Plain-text document sources:
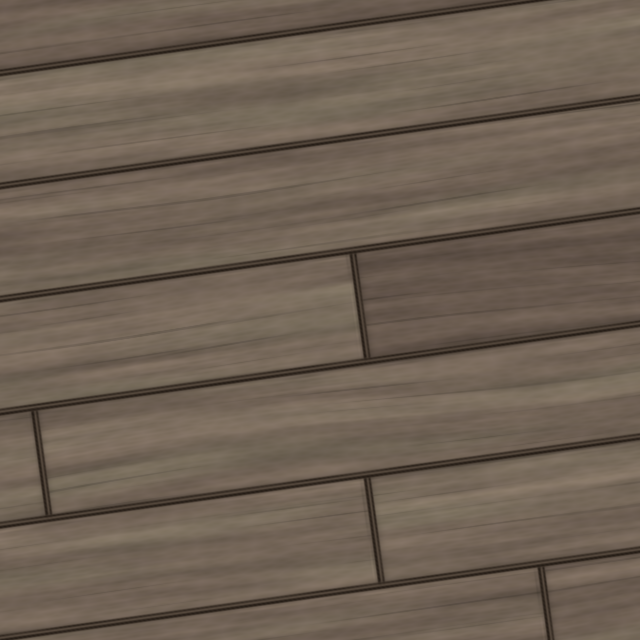
Reproduce this texture procedurally as a WebGL 2 fragment shader.

```glsl
#version 300 es
precision highp float;

uniform vec2 u_resolution;
out vec4 fragColor;

const vec2 TILT = vec2(0.9906, 0.1371);   // direction of the boards
const float BOARD_WIDTH = 0.175;
const float FIRST_SEAM = 0.0026;

const vec3 UMBER = vec3(0.385, 0.328, 0.288);
const vec3 TAUPE = vec3(0.475, 0.416, 0.362);
const vec3 SAGE = vec3(0.468, 0.436, 0.364);
const vec3 GROOVE = vec3(0.325, 0.275, 0.230);
const vec3 SHADOW = vec3(0.140, 0.108, 0.082);

// Per row, bottom up: joint position, tone before it, tone after it
const vec3 ROWS[7] = vec3[7](
  vec3(0.853, 0.48, 0.42), vec3(0.603, 0.62, 0.68), vec3(0.1025, 0.68, 0.62),
  vec3(0.629, 0.66, 0.12), vec3(1.25, 0.52, 0.52), vec3(1.25, 0.74, 0.74),
  vec3(1.25, 0.28, 0.28));

float hash(float n) {
  return fract(sin(n * 91.37 + 4.1) * 4375.85);
}

vec2 hash2(vec2 cell) {
  float n = dot(cell, vec2(12.71, 31.17));
  return vec2(hash(n), hash(n + 7.3));
}

// Distance to the nearest scattered point
float cellular(vec2 p) {
  vec2 cell = floor(p);
  float nearest = 2.0;
  for (int j = -1; j <= 1; j++) {
    for (int i = -1; i <= 1; i++) {
      vec2 c = cell + vec2(i, j);
      nearest = min(nearest, length(c + hash2(c) - p));
    }
  }
  return nearest;
}

// Layered sines, bent and fading along the board
float grain(vec2 p, float seed, float frequency, int layers) {
  float sum = 0.0;
  float amplitude = 0.5;
  for (int i = 0; i < layers; i++) {
    float k = float(i);
    float phase = 6.283 * hash(seed + k * 3.7);
    float bend = sin(p.x * (2.3 + 1.9 * k) + phase) + 0.5 * sin(p.x * (7.1 + k) - phase);
    float fade = 0.6 + 0.4 * sin(p.x * (4.0 + 3.1 * k) + p.y * 24.0 - phase * 1.3);
    sum += amplitude * fade * sin(p.y * frequency + bend + phase);
    frequency *= 1.73;
    amplitude *= 0.79;
  }
  return sum;
}

vec3 wood(vec2 p, float tone, float seed) {
  // Slow swell that opens the grain into long arches
  p.y += 0.012 * hash(seed + 5.0) * sin(p.x * 5.0 + seed) * sin(p.y * 18.0);
  float bands = grain(p, seed, 48.0, 4);
  float streaks = grain(p, seed + 20.0, 190.0, 4);
  float hue = grain(p + 0.3, seed + 40.0, 36.0, 3);
  float mottle = cellular(p * vec2(34.0, 120.0) + seed) - 0.5;
  float blotch = cellular(p * vec2(9.0, 42.0) + seed * 3.0) - 0.5;

  vec3 color = mix(UMBER, TAUPE, clamp(tone * 1.25 + 0.35 * bands, 0.0, 1.25));
  color = mix(color, SAGE, smoothstep(-0.2, 1.0, hue + tone - 0.5) * 0.55);
  color *= 1.0 + 0.085 * bands + 0.045 * streaks - 0.09 * blotch;

  // Thin dark pores where the fine streaks run deepest
  color *= 1.0 - 0.10 * smoothstep(0.45, 1.0, -streaks);
  return color + mottle * vec3(0.030, 0.025, 0.036);
}

float stripe(float d, float halfWidth, float soft) {
  return 1.0 - smoothstep(halfWidth - soft, halfWidth + soft, abs(d));
}

// Soft groove with an uneven dark line along each side
vec3 addGroove(vec3 color, float d, float along, float soft) {
  float wear = sin(along * 23.0 + 2.0 * sin(along * 11.0));
  float hatch = 0.94 + 0.06 * sin(along * 900.0 + d * 700.0);
  float rim = stripe(d + 0.0105, 0.0016, 0.0016);
  color *= 1.0 + 0.07 * rim * wear;
  color *= 1.0 - 0.16 * exp(-d * d / 0.00008);
  color = mix(color, GROOVE, 0.9 * stripe(d, 0.0052, soft + 0.0012));
  float lower = stripe(d + 0.0031, 0.0020, soft) * (0.95 + 0.05 * wear);
  float upper = stripe(d - 0.0036, 0.0015, soft) * (0.76 - 0.14 * wear);
  return mix(color, SHADOW, max(lower, upper) * hatch);
}

void main() {
  vec2 uv = gl_FragCoord.xy / u_resolution.y;
  float soft = max(0.0019, 0.75 / u_resolution.y);

  // Board space: x runs along the boards, y across them
  vec2 p = vec2(dot(uv, TILT), dot(uv, vec2(-TILT.y, TILT.x)) - FIRST_SEAM);
  float row = floor(p.y / BOARD_WIDTH);
  float seam = p.y - BOARD_WIDTH * floor(p.y / BOARD_WIDTH + 0.5);

  vec3 board = ROWS[clamp(int(row) + 1, 0, 6)];
  float joint = p.x - board.x;
  float side = step(0.0, joint);
  float tone = mix(board.y, board.z, side);
  float seed = 3.0 + row * 2.0 + side;

  vec3 color = wood(p, tone, seed);
  color = addGroove(color, joint, p.y, soft);
  color = addGroove(color, seam, p.x, soft);
  fragColor = vec4(color, 1.0);
}
```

> _EXERCISE PROMPT_: Using the entries above, determine how many lines include the string "grain" and write only that number.

> _EXPECTED ANSWER_: 5